Secularists scoff when conservative Christians complain that they're oppressed. So many demands for putative religious rights - like the "right" to conduct official school prayers - are really demands for religious power. But Christian groups sometimes have good reason to protest denials of their rights, especially in academia.
On college and university campuses and in high schools, Christian student groups risk being denied official school recognition because their religious beliefs conflict with anti-discrimination policies. These controversies often involve groups that bar gay students from qualifying for voting membership or leadership positions if they don't acknowledge the alleged sinfulness of their ways. Liberal advocates of equality applaud the denial of official status to conservative groups deemed hostile to gay people; conservatives and some traditional civil libertarians decry the denial of fundamental associational and religious rights to Christian groups.
This particular clash between liberty and equality dates back about 10 years (according to lawyers who follow it.) In 2000, for example, the Christian Fellowship at Tufts University was "de-recognized" by the student government because it barred gay students from leadership posts; the controversy attracted the attention of the press and the Foundation for Individual Rights in Education (FIRE), on whose advisory board I serve, and the group regained its official status after an appeal. Other groups have not been so lucky, and the conflict between anti-discrimination policies and associational rights has ended up in federal court, producing conflicting results from the seventh and 9th circuit courts of appeals, with an appeal to the Supreme Court pending.

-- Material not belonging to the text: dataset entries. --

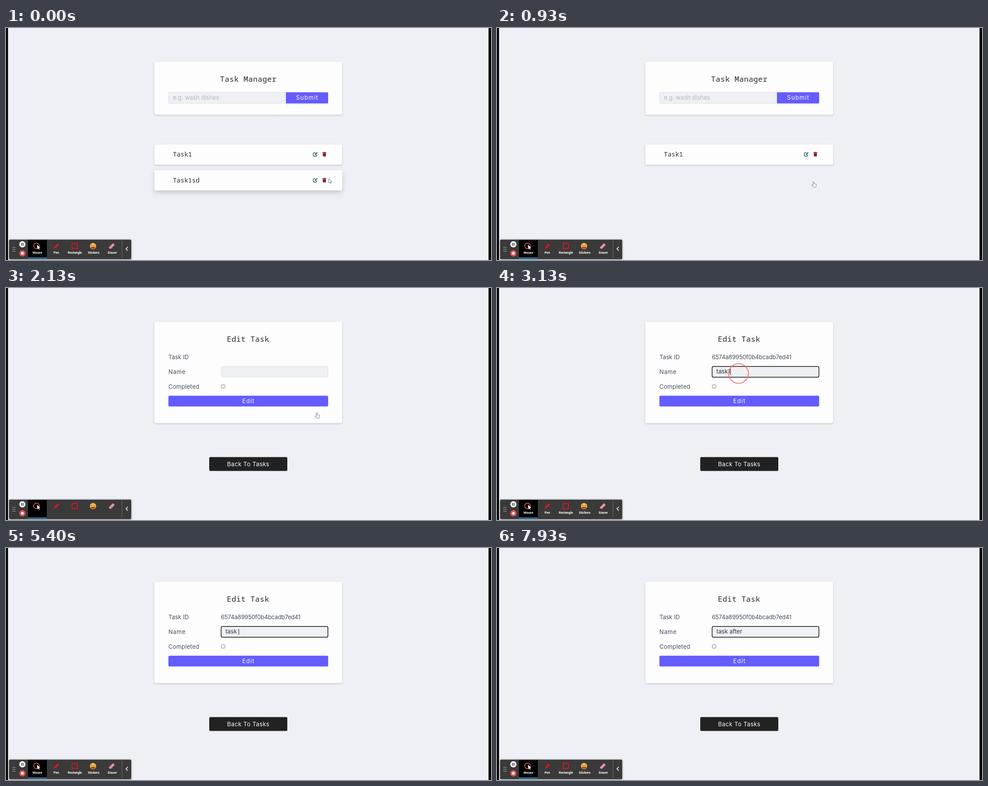
Animation, 1081 px wide and 518 px high, one loop 8000 ms. Source, as an HTML page:

```html
<!DOCTYPE html>
<html lang="en">
<head>
<meta charset="utf-8">
<title>Task Manager</title>
<style>
  html, body { margin: 0; width: 100%; height: 100%; overflow: hidden; background: #eff0f5; }
  svg { display: block; }
  text { font: 13px Inter, sans-serif; fill: #46505c; white-space: pre; }
  .mono { font-family: "Noto Sans Mono", monospace; fill: #2b2b2b; }
  .title { font-size: 17px; letter-spacing: .28px; text-anchor: middle; }
  .task { font-size: 14px; letter-spacing: .12px; }
  .btn { fill: #fff; letter-spacing: 1.2px; text-anchor: middle; }
  .card { fill: #fdfdfe; filter: drop-shadow(0 2px 2px rgba(0, 0, 0, .15)); }
  .hover .card { filter: drop-shadow(0 5px 6px rgba(0, 0, 0, .17)); }
  .field { fill: #eef0f4; stroke: #dce1e8; }
  .focus { stroke: #111; stroke-width: 1.5; }
  .accent { fill: #645cff; }
  .bar text { font: bold 7px Roboto, sans-serif; fill: #fff; text-anchor: middle; }
  .pointer { fill: #fff; stroke: #666a70; stroke-width: .9; stroke-linejoin: round; }
</style>
</head>
<body>
<svg width="1081" height="518" viewBox="0 0 1081 518">
  <defs>
    <g id="icons">
      <g fill="none" stroke="#1f594f" stroke-width="1.4">
        <path d="M690 278.6h-4.2q-.9 0-.9.9v5.6q0 .9.9.9h5.8q.9 0 .9-.9v-2.4"/>
        <path d="M688.6 283l5-5" stroke-width="2.4"/>
      </g>
      <path fill="#8a1c26" d="M705.3 277.6h2.3l.6-.8h2.8l.6.8h2.3v1.3h-8.6zM705.9 279.6h7.4l-.5 6.3q-.1.9-1 .9h-4.4q-.9 0-1-.9z"/>
    </g>
  </defs>
  <rect width="1081" height="518" fill="#eff0f5"/>

  <g id="list">
    <rect class="card" x="331" y="75.500" width="418" height="118" rx="3"/>
    <text class="mono title" x="540" y="119.500">Task Manager</text>
    <path class="field" d="M624 143.500h-259q-3 0-3 3v19q0 3 3 3h259z"/>
    <text x="372" y="160" style="fill:#b3b9c2">e.g. wash dishes</text>
    <path class="accent" d="M624 143.500h92q2 0 2 2v21q0 2-2 2h-92z"/>
    <text class="btn" x="671.500" y="160">Submit</text>
    <g id="first">
      <rect class="card" x="331" y="260" width="418" height="45" rx="3"/>
      <text class="mono task" x="372" y="287">Task1</text>
      <use href="#icons"/>
    </g>
    <g id="second" class="hover">
      <rect class="card" x="331" y="317.500" width="418" height="45" rx="3"/>
      <text class="mono task" x="372" y="345">Task1sd</text>
      <use href="#icons" y="58"/>
    </g>
  </g>

  <g id="edit">
    <rect class="card" x="331" y="75.500" width="418" height="226" rx="3"/>
    <text class="mono title" x="539.500" y="119.500">Edit Task</text>
    <text x="362" y="158.500">Task ID</text>
    <text x="362" y="191.500" letter-spacing=".6">Name</text>
    <text x="362" y="224.500" letter-spacing=".2">Completed</text>
    <text id="taskId" x="479" y="158.500" letter-spacing="-.2">6574a89950f0b4bcadb7ed41</text>
    <rect id="field" class="field" x="479.500" y="175.300" width="238" height="24" rx="3"/>
    <text id="value" x="489" y="191" style="fill:#30353b"></text>
    <path id="caret" d="M0 180.500v13.500" stroke="#111"/>
    <rect x="480" y="216" width="8" height="7.500" rx="1.500" fill="#fff" stroke="#777"/>
    <rect class="accent" x="362" y="240.500" width="356" height="24" rx="2.500"/>
    <text class="btn" x="540.500" y="256.500">Edit</text>
    <rect x="453" y="377.500" width="174" height="31" rx="2.500" fill="#222"/>
    <text class="btn" x="540" y="397.800" style="letter-spacing:.45px">Back To Tasks</text>
  </g>

  <path d="M0 0h4.500v518H0zM1075.500 0h5.500v518h-5.500z"/>

  <g class="bar">
    <rect x="7" y="472.500" width="272" height="43.500" rx="2" fill="#3a3a3b" style="filter:drop-shadow(0 1px 2px rgba(0,0,0,.5))"/>
    <path d="M49 473h42v40H49z"/>
    <path d="M49 512.500h42v2H49z" fill="#1d9bd8"/>
    <path d="M15.700 489v11M19.500 489v11" stroke="#bbb" stroke-width="1.800" stroke-dasharray="1.800 2.500"/>
    <circle cx="36.500" cy="483" r="7" fill="#f3f3f3"/>
    <path d="M34.800 480v6M38.200 480v6" stroke="#333" stroke-width="1.500"/>
    <circle cx="36.500" cy="503" r="7" fill="#e2534f"/>
    <rect x="33.700" y="500.200" width="5.600" height="5.600" rx=".6" fill="#fff"/>
    <circle cx="68" cy="486.500" r="6.300" fill="none" stroke="#f06b66" stroke-width="1.400"/>
    <path d="M69 484l1 10 2.100-2 1.400 2.700 1.500-.8-1.400-2.600 2.600-.7z" fill="#fff"/>
    <path d="M106 493l1.300-4 7-7.200q1-1 2 0l1.200 1.200q1 1 0 2l-7.300 6.700z" fill="#e3161c"/>
    <path d="M107.300 489l3 3" stroke="#3a3a3b" stroke-width=".8"/>
    <rect x="147.500" y="481" width="11.500" height="11.500" fill="none" stroke="#d9161b" stroke-width="2"/>
    <circle cx="194" cy="487" r="7" fill="#f6c244"/>
    <path d="M188.500 488.500h11q-1 5-5.500 5t-5.500-5z" fill="#d9453d"/>
    <path d="M189.500 486.300q1.500-2.500 3 0M195.500 486.300q1.500-2.500 3 0M191 490.300h6" fill="none" stroke="#5b3516"/>
    <path d="M229.200 489.800l8.300-8.600q1-1 2 0l2 2q1 1 0 2l-7.500 7.800h-2.300l-2.500-2.200q-.5-.5 0-1z" fill="#e58fa3"/>
    <path d="M232 486.900l4.500 4" stroke="#c9788d"/>
    <path d="M258.500 474v38" stroke="#707070"/>
    <path d="M271.500 488.800l-4.200 4.200 4.200 4.200" fill="none" stroke="#fff" stroke-width="1.600"/>
    <g id="labels">
      <text x="70" y="504.300">Mouse</text>
      <text x="112" y="504.300">Pen</text>
      <text x="153.500" y="504.300">Rectangle</text>
      <text x="195.500" y="504.300">Stickers</text>
      <text x="237" y="504.300">Eraser</text>
    </g>
  </g>

  <circle id="ring" r="22" fill="none" stroke="#ee6f6c" stroke-width="2.200"/>
  <path id="arrow" class="pointer" d="M.5.500v9.500l2.200-2 1.300 3 1.500-.7L4.200 7.400h3z"/>
  <path id="hand" class="pointer" d="M-1.200 1.200a1.200 1.200 0 0 1 2.400 0V4.600l4 .9q1.200.4 1 1.600l-.6 3.400-.8 1.800H-.8L-3.900 8.500q-.6-1.200.4-1.500l2.300 1.300z"/>
</svg>
<script>
  const LOOP = 8000;
  const $ = Object.fromEntries([...document.querySelectorAll('[id]')].map(e => [e.id, e]));

  const path = [[0, 719, 336], [400, 705.5, 343], [1260, 705.5, 343], [1780, 693, 278.5],
                [2200, 693, 278.5], [2930, 538.5, 191], [LOOP, 538.5, 191]];
  const pointer = [[0, 'arrow'], [300, 'hand'], [1330, 'arrow'], [1700, 'hand'], [2250, 'arrow'], [2860, '']];
  const typed = [[0, ''], [2330, 'task1'], [4200, 'task'], [4400, 'taska'], [4530, 'taskaf'], [4600, 'taskaft'],
                 [4860, 'taskaf'], [4930, 'taska'], [5060, 'task'], [5130, 'task '], [6130, 'task a'],
                 [6200, 'task af'], [6400, 'task aft'], [6530, 'task afte'], [6660, 'task after']];
  const blink = [[0, false], [3060, true], [3660, false], [4200, true], [5430, false], [5930, true],
                 [7060, false], [7600, true], [7860, false]];
  const clicks = [[530, 780], [1800, 2060], [3060, 3330]];

  const at = (steps, t) => steps.findLast(s => s[0] <= t)[1];
  const show = (el, on) => el.style.display = on ? '' : 'none';

  function position(t) {
    const i = path.findIndex(p => p[0] > t);
    const [t0, x0, y0] = path[i - 1], [t1, x1, y1] = path[i];
    const u = (t - t0) / (t1 - t0), k = u * u * (3 - 2 * u);
    return [x0 + (x1 - x0) * k, y0 + (y1 - y0) * k];
  }

  function draw(t) {
    const editing = t >= 2130, loaded = t >= 2330;
    show($.list, !editing);
    show($.edit, editing);
    show($.second, t < 930);
    $.first.classList.toggle('hover', t >= 1600);
    show($.labels, !editing || loaded);
    show($.taskId, loaded);
    $.field.classList.toggle('focus', t >= 3060);

    const text = at(typed, t), caret = editing && at(blink, t);
    $.value.textContent = text;
    show($.caret, caret);
    if (caret) $.caret.setAttribute('transform', `translate(${489.5 + $.value.getComputedTextLength()})`);

    const place = `translate(${position(t)})`, kind = at(pointer, t);
    for (const id of ['arrow', 'hand']) {
      show($[id], id === kind);
      $[id].setAttribute('transform', place);
    }
    const click = clicks.find(([a, b]) => t >= a && t < b);
    show($.ring, click);
    if (click) {
      $.ring.setAttribute('transform', place);
      $.ring.style.opacity = Math.min(.85, (click[1] - t) / 120);
    }
  }

  const start = performance.now();
  function tick() {
    draw((performance.now() - start + 4) % LOOP);
    requestAnimationFrame(tick);
  }
  tick();
</script>
</body>
</html>
```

In Christian Legal Society v Walker, the 7th circuit granted a preliminary injunction restoring official status to the Christian Legal Society (CLS) at Southern Illinois University School of Law. CLS had been de-certified by the dean because as the court observed, "CLS welcomes anyone to its meetings, but voting members and officers of the organization must subscribe to the statement of faith, meaning, among other things, that they must not engage in or approve of fornication, adultery, or homosexual conduct, or having done so, must repent of that conduct." Stressing that the CLS membership rule explicitly addressed sexual conduct, not sexual orientation (which was explicitly protected by school policy), the majority argued that CLS was not in violation of university affirmative action requirements (or any state or federal law.) The distinction between an exclusion based on sexual conduct and one based on sexual status was a distinction without a difference, the dissent in CLS v Walker argued convincingly; and it helped the majority sidestep the interesting question of whether student groups that do violate formal anti-discrimination policies should be granted official status, which would arguably transform them from purely private to quasi public groups, subject to public rules.
Rejecting the university's justification for de-certifying CLS obviously strengthens the group's countervailing First Amendment rights to exclude people who don't subscribe to its ideals; the grounding of those ideals in religion only enhances CLS's case. The Supreme Court has confirmed the fundamental, private associational right to discriminate; in Dale v Boy Scouts of America, (2000), it upheld the BSA's right to exclude openly gay people. In Hurley v Irish-American Gay, Lesbian, and Bisexual Group of Boston (1995,) the Court upheld the right of a private group sponsoring the Saint Patrick's day parade to exclude gay marchers. Citing these cases, the majority in CLS v Walker stressed the inextricable connection between membership and message: Requiring CLS to admit members who do not share its views of sexual conduct would clearly "impair its ability" to express those views: "It would be difficult for CLS to sincerely and effectively convey a message of disapproval of certain types of conduct if, at the same time, it must accept members who engage in that conduct."
If the relationship between screening group members and expressing a group ideal seems obvious (practically tautological,) the 9th circuit court of appeals still managed to finesse it. In Truth v Kent School District, a three judge panel justified the denial of official status to a high school bible club, Truth, by minimizing the effect of the denial on the club's First Amendment rights and magnifying the effect of the club's exclusionary rules on other students. (Truth is represented by the Alliance Defense Fund, which is seeking Supreme Court review. FIRE has filed an amicus brief in support of Truth's appeal.)
The refusal to recognize Truth was not prompted by any particular policy or belief regarding homosexuality but simply by the club's religious conditions for membership. The court held that club rules, requiring all members to "possess a true desire to ... grow into a relationship with Jesus Christ" and voting members to affirm the Bible as "the only infallible, authoritative word of God," bar non-Christians from joining and violate the District's prohibition on religious discrimination. The ACLU agreed, arguing that Truth engaged in religious discrimination "by requiring students to take a religious test to become members." Actually neither the ACLU nor the court was making an argument so much as stating a fact - which was not dispositive.
Associational rights are contingent on the right to discriminate - to choose the people with whom you wish to associate. Of course Truth was discriminating on the basis of religion - against Christians with different theologies, as well as non-Christians. How else might the group retain its integrity? The court did not explain; but if religious groups can be denied official recognition for practicing religious discrimination against members and leaders, then the Catholic Church could be required to open the priesthood to women and atheists alike - or forfeit its tax exemption.